In today’s age of modern technology, this might not seem as complicated as it once was. Most of us feel we know many people we’ve never met. However, in general, we get to know God the same way we get to know everyone we have a close, personal relationship with. We spend quality time together, we talk, we listen, and we try to find out as much as we can about the person. We invest a great deal of time in building our relationships with people in our earthly life we care about, and we must devote at least as much time building our relationships with God and Jesus Christ.
A good first step is to gather some factual knowledge. We have access to scriptures that teach us about God, and we can read them slowly and thoughtfully, not rushing through to meet a schedule, but pondering what they say. We can even start a journal of our thoughts as we read, or begin a notebook in which we record everything we learn about God as we read.

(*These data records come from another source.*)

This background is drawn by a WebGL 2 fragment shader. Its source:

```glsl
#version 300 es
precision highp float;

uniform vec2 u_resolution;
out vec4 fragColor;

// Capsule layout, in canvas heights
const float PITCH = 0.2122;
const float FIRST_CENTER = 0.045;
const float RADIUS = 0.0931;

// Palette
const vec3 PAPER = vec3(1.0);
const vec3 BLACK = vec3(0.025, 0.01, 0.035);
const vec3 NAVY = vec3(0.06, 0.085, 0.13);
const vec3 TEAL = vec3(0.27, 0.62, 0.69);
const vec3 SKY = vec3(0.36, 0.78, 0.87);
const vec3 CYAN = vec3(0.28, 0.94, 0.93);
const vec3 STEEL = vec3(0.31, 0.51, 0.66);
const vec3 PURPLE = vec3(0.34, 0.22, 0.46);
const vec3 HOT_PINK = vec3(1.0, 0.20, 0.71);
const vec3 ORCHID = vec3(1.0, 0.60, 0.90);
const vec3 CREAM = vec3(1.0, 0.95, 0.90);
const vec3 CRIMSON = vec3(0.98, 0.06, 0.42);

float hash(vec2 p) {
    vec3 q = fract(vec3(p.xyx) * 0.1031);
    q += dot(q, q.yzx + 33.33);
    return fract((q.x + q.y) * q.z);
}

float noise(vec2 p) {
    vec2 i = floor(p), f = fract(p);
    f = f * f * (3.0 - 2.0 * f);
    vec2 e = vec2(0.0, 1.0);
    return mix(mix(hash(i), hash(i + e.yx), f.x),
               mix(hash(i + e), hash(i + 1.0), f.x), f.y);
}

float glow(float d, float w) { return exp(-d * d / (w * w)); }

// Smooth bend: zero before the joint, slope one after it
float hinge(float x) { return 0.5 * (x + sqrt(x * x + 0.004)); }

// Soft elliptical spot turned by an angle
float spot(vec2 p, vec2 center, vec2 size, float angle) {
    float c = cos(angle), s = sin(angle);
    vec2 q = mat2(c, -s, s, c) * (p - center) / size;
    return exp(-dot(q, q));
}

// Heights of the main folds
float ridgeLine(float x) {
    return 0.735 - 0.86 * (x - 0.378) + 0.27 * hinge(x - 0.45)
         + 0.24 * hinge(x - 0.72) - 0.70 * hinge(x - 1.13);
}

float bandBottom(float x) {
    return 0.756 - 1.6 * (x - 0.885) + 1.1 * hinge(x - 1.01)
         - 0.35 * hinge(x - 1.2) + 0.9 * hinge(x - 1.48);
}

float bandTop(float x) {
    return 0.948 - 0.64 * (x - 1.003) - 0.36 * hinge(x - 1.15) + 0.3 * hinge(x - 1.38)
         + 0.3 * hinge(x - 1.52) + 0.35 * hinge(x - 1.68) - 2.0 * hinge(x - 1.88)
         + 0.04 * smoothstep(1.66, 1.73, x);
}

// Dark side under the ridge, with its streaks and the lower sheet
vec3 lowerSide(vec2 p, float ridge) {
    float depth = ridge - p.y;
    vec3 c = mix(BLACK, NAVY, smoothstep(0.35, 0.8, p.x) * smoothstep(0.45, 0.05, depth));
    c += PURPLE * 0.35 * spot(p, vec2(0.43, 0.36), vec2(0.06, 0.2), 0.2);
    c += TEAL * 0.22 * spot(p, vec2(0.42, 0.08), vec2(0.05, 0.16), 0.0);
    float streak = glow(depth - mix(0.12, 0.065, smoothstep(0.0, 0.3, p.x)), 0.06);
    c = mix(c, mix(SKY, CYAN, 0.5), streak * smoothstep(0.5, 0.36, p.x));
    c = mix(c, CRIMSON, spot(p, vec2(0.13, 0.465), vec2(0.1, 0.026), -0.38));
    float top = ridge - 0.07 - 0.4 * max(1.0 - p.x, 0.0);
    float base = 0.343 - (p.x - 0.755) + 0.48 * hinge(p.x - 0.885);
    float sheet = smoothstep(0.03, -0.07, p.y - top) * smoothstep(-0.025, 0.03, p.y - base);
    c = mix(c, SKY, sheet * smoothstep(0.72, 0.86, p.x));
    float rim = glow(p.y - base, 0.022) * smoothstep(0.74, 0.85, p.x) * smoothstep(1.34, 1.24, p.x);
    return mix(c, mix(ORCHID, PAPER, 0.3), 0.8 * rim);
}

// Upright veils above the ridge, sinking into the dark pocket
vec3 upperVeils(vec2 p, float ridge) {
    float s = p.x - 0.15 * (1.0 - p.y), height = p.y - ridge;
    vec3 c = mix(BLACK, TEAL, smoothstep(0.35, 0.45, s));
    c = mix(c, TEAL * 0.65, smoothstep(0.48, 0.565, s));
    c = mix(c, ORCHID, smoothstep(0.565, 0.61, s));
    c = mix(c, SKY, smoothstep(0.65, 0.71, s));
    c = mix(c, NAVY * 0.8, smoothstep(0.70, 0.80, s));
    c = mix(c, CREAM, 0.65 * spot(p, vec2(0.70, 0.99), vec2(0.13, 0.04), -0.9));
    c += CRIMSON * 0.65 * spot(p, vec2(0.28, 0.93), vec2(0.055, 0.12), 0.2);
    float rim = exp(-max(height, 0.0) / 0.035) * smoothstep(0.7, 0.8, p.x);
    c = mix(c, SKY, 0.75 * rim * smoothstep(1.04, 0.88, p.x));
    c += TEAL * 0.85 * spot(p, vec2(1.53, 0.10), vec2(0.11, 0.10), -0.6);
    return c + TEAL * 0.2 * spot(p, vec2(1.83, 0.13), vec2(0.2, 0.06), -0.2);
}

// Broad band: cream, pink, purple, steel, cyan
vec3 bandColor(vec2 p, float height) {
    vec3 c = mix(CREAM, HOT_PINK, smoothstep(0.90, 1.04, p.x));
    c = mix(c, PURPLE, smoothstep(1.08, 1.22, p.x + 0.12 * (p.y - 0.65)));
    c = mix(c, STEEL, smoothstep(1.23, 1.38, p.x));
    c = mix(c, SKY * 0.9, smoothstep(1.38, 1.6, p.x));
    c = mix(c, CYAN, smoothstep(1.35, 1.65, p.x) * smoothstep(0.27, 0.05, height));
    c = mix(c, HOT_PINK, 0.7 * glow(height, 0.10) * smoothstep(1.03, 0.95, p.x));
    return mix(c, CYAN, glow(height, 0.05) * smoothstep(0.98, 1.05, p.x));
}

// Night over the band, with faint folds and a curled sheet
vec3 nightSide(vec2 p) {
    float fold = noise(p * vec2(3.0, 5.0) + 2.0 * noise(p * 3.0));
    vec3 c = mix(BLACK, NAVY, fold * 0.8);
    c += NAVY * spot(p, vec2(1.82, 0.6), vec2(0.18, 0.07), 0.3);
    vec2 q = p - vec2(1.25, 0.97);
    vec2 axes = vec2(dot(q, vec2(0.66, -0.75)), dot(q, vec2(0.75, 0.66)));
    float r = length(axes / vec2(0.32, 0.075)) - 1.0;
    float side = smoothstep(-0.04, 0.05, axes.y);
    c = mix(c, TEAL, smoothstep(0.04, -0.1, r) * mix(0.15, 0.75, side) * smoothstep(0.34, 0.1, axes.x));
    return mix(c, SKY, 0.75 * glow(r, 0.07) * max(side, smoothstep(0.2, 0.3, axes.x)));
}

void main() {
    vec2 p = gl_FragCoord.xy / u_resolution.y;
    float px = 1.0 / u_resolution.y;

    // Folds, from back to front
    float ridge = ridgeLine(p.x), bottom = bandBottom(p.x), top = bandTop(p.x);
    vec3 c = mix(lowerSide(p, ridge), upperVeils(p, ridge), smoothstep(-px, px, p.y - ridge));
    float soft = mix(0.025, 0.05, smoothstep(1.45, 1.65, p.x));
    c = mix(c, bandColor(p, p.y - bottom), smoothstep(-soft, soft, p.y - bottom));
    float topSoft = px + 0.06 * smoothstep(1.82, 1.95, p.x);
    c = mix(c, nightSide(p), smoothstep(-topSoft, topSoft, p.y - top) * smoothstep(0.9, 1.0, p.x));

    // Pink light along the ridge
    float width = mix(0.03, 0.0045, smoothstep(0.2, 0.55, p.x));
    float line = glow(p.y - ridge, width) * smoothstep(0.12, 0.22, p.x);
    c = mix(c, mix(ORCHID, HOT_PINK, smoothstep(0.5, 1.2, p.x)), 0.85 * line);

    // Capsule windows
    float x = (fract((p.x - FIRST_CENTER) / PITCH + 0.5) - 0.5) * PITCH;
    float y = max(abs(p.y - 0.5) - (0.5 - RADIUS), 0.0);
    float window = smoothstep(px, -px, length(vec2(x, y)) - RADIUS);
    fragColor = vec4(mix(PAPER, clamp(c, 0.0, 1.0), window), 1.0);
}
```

On the official church website, LDS.org there are many articles about both God and Jesus Christ. We can read the thoughts of church leaders and ordinary church members on God and Jesus, and learn their experiences with Them. These allow us to find ways to apply those insights to our own lives, and perhaps to better understand our relationship with God.
Of course, information isn’t enough. It creates a knowledgeable person, but it doesn’t create a personal relationship. To have a personal relationship, you must have communication. This communication comes through prayer, the way God created for us to stay in touch with Him while we’re away. Prayer is not a one-way form of communication. We can talk to God, and through the power of the Holy Ghost, He can also communicate with us, a part of the process often neglected when prayer is discussed.
Here’s a brief overview of how to pray: Begin by respectfully and lovingly addressing God. (Dear Heavenly Father, My beloved Father in Heaven, etc.) Then thank Him for everything you have received from Him. Spend some time in advance thinking this through, so you begin to develop an appreciation of the many blessings you have. Even the hardest life comes with blessings, but we have to pay attention to find them sometimes. Next, if you need something, ask for it. This can include a request to help build your relationship with God. Make sure what you’re asking for is righteous and really needed, and that it’s something you can’t give yourself, unless you’re asking Him to help you with the process of obtaining it. You can also spend time just talking to God about any subject that’s on your mind. It’s peaceful to talk to someone who really understands, and He, unlike your earthly friends, never complains you’re talking too long. Then close in the name of the Savior, Jesus Christ, and finish with the word Amen.
Now the harder part begins. Most people get to this point, and jump up, rushing off to the rest of their day. However, before you close the prayer, sit quietly for a while and just listen. How can God answer you if you don’t wait for His answer? The answer can come to you in several ways. One way, the least common, is through a voice. This is more common in extreme emergencies where the Holy Ghost knows you need to hear Him right away. Another way is for thoughts to enter your mind. The third way, and the more common way, is for you to experience peacefulness in your mind when you’ve made the right decision, and a negative feeling when you’ve made the wrong decision.
This, of course, means you can’t just run to God with a question. You need to think the problem through and try to come up with your own solution. Then you take it to God for confirmation. God is a good parent and good parents never do for their children what their children can do for themselves.
The final step to building a relationship to God is, of course, to do His will. If we’re studying and praying, but then doing anything we want, our relationship with Him is empty and meaningless. “If ye love me, keep my commandments,” Jesus told his disciples. Mormon beliefs help guide its members to a close and personal relationship with God.